- **Dataset entries**
===

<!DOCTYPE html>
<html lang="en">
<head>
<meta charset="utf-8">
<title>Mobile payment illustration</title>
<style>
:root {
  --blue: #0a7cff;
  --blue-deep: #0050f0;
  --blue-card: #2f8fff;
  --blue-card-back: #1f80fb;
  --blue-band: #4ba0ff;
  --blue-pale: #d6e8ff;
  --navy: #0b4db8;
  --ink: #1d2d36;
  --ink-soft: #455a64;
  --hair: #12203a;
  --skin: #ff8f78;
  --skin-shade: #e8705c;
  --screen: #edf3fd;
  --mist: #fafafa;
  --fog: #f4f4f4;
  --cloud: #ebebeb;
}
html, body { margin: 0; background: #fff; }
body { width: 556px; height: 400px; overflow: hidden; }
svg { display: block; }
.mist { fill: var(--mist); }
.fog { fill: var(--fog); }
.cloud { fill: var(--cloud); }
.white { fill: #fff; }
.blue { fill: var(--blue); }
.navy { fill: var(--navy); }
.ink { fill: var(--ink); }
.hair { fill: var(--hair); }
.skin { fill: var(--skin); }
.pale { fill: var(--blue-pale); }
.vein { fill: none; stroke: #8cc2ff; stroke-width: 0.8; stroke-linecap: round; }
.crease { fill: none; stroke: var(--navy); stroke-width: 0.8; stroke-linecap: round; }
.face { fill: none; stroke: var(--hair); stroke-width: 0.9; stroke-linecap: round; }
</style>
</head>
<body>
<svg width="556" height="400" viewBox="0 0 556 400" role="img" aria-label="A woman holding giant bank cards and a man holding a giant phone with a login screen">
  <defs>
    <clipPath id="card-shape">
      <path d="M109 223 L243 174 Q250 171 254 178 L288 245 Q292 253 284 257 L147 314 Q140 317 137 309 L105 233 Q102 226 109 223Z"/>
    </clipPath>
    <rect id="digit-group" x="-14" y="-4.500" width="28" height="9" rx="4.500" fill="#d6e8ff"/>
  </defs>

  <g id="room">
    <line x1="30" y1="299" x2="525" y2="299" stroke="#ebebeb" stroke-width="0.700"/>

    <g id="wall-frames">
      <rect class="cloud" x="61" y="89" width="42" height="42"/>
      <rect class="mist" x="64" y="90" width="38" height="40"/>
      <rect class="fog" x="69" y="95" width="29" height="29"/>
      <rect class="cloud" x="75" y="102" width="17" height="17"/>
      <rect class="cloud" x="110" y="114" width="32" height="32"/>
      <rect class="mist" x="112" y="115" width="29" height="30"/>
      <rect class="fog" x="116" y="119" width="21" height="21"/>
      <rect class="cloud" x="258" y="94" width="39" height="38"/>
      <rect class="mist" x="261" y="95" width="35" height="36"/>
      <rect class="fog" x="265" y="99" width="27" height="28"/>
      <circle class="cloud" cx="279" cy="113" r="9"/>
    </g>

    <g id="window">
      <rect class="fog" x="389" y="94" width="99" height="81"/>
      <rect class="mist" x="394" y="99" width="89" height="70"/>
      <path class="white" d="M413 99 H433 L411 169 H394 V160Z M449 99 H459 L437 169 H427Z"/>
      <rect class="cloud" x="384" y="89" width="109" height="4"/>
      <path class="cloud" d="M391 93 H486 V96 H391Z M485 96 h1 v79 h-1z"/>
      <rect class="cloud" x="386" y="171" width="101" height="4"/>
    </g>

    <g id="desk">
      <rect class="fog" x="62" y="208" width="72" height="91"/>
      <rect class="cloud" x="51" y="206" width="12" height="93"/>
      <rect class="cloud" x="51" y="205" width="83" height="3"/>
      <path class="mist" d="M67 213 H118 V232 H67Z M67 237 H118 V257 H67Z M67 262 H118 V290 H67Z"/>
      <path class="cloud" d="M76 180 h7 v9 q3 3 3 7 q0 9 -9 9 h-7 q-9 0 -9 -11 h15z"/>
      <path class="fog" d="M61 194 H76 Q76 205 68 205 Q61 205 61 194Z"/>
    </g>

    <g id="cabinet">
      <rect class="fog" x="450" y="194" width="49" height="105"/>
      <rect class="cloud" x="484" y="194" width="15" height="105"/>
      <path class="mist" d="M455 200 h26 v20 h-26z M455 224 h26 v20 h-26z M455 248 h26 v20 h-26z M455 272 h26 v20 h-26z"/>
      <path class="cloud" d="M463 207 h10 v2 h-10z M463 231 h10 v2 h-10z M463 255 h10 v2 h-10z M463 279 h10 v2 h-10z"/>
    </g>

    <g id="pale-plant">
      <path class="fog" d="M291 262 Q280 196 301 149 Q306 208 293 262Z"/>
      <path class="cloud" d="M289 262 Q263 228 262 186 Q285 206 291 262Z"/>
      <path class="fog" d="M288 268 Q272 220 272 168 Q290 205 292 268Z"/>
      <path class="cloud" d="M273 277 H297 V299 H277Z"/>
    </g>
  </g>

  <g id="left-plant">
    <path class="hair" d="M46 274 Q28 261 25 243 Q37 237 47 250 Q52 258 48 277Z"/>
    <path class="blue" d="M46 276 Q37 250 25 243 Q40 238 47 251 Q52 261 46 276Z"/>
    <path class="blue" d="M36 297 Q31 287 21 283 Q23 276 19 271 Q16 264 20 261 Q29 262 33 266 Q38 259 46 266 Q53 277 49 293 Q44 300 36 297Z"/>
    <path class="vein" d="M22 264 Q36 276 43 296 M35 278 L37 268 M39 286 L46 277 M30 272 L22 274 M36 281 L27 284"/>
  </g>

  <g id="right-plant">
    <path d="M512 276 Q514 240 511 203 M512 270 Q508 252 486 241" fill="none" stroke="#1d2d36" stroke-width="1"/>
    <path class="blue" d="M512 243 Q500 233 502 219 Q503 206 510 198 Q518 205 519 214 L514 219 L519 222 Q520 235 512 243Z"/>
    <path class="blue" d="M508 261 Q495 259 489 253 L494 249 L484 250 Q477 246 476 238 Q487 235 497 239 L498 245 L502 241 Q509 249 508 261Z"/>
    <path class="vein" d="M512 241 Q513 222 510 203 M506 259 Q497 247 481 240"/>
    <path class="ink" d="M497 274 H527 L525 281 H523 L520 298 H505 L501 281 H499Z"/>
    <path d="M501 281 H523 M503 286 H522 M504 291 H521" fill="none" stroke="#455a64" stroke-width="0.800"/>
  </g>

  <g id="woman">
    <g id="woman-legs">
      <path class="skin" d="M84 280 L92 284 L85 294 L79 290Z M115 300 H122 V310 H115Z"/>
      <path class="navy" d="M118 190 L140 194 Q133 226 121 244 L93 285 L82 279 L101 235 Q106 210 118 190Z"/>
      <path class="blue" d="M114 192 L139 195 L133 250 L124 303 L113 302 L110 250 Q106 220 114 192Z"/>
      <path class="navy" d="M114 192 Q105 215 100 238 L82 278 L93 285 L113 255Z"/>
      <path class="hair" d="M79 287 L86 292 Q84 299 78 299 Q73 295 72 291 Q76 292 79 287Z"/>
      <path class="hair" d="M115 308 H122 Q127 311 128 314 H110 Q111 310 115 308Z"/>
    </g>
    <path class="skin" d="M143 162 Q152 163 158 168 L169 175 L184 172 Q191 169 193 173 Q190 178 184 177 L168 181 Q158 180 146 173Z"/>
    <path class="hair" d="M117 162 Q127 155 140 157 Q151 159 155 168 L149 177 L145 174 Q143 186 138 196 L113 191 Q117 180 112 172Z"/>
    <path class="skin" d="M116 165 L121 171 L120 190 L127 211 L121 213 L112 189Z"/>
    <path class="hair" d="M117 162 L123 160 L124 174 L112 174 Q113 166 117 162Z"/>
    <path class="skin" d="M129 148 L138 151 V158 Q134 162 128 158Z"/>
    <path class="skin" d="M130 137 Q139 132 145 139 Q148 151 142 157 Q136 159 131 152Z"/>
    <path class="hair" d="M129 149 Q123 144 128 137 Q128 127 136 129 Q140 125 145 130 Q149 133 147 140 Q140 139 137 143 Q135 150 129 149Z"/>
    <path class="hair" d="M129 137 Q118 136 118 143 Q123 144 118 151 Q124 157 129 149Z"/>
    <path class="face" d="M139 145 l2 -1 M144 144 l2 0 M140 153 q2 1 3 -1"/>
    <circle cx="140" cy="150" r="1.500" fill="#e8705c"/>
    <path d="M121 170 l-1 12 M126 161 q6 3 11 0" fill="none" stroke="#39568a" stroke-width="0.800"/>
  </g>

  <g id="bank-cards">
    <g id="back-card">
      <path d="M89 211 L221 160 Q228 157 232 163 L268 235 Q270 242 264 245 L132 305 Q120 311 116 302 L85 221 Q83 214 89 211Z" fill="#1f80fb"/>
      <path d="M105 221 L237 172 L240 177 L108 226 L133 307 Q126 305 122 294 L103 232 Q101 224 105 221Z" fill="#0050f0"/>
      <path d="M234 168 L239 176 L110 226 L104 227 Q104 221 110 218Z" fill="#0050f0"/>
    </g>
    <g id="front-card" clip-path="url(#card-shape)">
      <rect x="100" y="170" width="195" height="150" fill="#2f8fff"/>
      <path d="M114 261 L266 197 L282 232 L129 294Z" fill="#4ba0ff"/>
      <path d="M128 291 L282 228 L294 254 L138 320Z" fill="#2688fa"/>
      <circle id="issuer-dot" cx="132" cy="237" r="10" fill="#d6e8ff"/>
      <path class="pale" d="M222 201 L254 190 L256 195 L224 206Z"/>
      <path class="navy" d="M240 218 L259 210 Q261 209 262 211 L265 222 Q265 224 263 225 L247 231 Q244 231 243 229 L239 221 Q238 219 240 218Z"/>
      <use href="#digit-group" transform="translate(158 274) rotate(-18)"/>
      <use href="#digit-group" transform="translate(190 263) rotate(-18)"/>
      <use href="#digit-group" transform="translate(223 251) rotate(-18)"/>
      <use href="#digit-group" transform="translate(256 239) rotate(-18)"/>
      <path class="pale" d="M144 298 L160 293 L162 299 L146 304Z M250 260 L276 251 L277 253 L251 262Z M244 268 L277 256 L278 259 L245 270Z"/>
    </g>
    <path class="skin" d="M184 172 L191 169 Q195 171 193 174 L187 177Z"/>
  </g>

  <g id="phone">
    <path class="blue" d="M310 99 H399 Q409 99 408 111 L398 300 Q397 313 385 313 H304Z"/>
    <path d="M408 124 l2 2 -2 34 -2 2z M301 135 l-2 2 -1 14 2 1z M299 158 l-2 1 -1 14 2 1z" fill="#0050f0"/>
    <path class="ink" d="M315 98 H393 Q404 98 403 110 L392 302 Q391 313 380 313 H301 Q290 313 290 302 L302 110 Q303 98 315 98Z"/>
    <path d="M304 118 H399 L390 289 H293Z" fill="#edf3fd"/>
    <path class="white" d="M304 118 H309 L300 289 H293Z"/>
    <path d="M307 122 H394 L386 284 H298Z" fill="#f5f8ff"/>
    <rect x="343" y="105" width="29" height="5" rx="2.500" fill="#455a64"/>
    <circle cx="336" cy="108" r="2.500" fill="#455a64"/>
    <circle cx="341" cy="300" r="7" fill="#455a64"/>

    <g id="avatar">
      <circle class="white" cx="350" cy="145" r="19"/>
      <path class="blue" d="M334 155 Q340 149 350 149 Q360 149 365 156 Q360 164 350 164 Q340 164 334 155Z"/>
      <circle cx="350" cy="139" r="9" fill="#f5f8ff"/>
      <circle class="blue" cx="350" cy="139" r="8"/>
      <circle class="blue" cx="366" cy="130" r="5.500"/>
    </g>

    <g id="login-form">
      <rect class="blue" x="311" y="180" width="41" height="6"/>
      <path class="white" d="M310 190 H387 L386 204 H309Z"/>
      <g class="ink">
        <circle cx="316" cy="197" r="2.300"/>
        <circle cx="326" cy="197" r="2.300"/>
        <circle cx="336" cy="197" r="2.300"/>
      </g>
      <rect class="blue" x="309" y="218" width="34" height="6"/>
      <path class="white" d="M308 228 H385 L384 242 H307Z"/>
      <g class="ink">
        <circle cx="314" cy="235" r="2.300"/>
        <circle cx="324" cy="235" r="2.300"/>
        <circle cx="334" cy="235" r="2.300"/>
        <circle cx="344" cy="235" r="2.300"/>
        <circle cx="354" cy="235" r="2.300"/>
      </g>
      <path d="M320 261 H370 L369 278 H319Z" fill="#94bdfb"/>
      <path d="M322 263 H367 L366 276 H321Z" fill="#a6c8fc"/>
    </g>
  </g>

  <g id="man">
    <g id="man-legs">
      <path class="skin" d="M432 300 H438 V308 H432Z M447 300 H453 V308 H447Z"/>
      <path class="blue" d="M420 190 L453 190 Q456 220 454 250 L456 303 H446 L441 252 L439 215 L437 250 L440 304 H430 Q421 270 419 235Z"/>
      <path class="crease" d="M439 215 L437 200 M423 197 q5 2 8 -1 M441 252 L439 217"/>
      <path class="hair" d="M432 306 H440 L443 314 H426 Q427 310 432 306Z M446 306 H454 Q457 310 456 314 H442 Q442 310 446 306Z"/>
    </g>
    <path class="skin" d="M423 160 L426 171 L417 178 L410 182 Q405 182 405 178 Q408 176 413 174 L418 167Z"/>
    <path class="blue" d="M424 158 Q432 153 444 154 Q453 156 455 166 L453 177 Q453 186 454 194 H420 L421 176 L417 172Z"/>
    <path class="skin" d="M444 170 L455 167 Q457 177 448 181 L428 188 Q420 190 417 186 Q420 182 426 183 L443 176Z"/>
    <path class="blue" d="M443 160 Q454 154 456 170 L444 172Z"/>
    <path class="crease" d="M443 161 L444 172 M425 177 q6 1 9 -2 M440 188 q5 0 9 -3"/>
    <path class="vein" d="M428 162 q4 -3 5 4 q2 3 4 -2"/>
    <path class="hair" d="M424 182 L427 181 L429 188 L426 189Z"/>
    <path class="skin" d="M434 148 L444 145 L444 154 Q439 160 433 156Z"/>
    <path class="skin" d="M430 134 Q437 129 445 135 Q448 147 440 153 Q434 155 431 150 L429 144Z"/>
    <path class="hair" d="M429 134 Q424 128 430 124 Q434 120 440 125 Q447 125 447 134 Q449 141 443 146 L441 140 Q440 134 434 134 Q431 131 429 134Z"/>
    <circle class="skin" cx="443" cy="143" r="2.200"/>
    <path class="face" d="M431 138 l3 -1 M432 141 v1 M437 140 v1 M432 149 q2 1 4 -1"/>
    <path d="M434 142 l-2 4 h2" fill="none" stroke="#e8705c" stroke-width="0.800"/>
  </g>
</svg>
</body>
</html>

===

- **Exercise requirements**
The required output is the exact run of lines from the beginning of the records to the line with "--skin: #ff8f78;", that line included.

- **Task output**
<!DOCTYPE html>
<html lang="en">
<head>
<meta charset="utf-8">
<title>Mobile payment illustration</title>
<style>
:root {
  --blue: #0a7cff;
  --blue-deep: #0050f0;
  --blue-card: #2f8fff;
  --blue-card-back: #1f80fb;
  --blue-band: #4ba0ff;
  --blue-pale: #d6e8ff;
  --navy: #0b4db8;
  --ink: #1d2d36;
  --ink-soft: #455a64;
  --hair: #12203a;
  --skin: #ff8f78;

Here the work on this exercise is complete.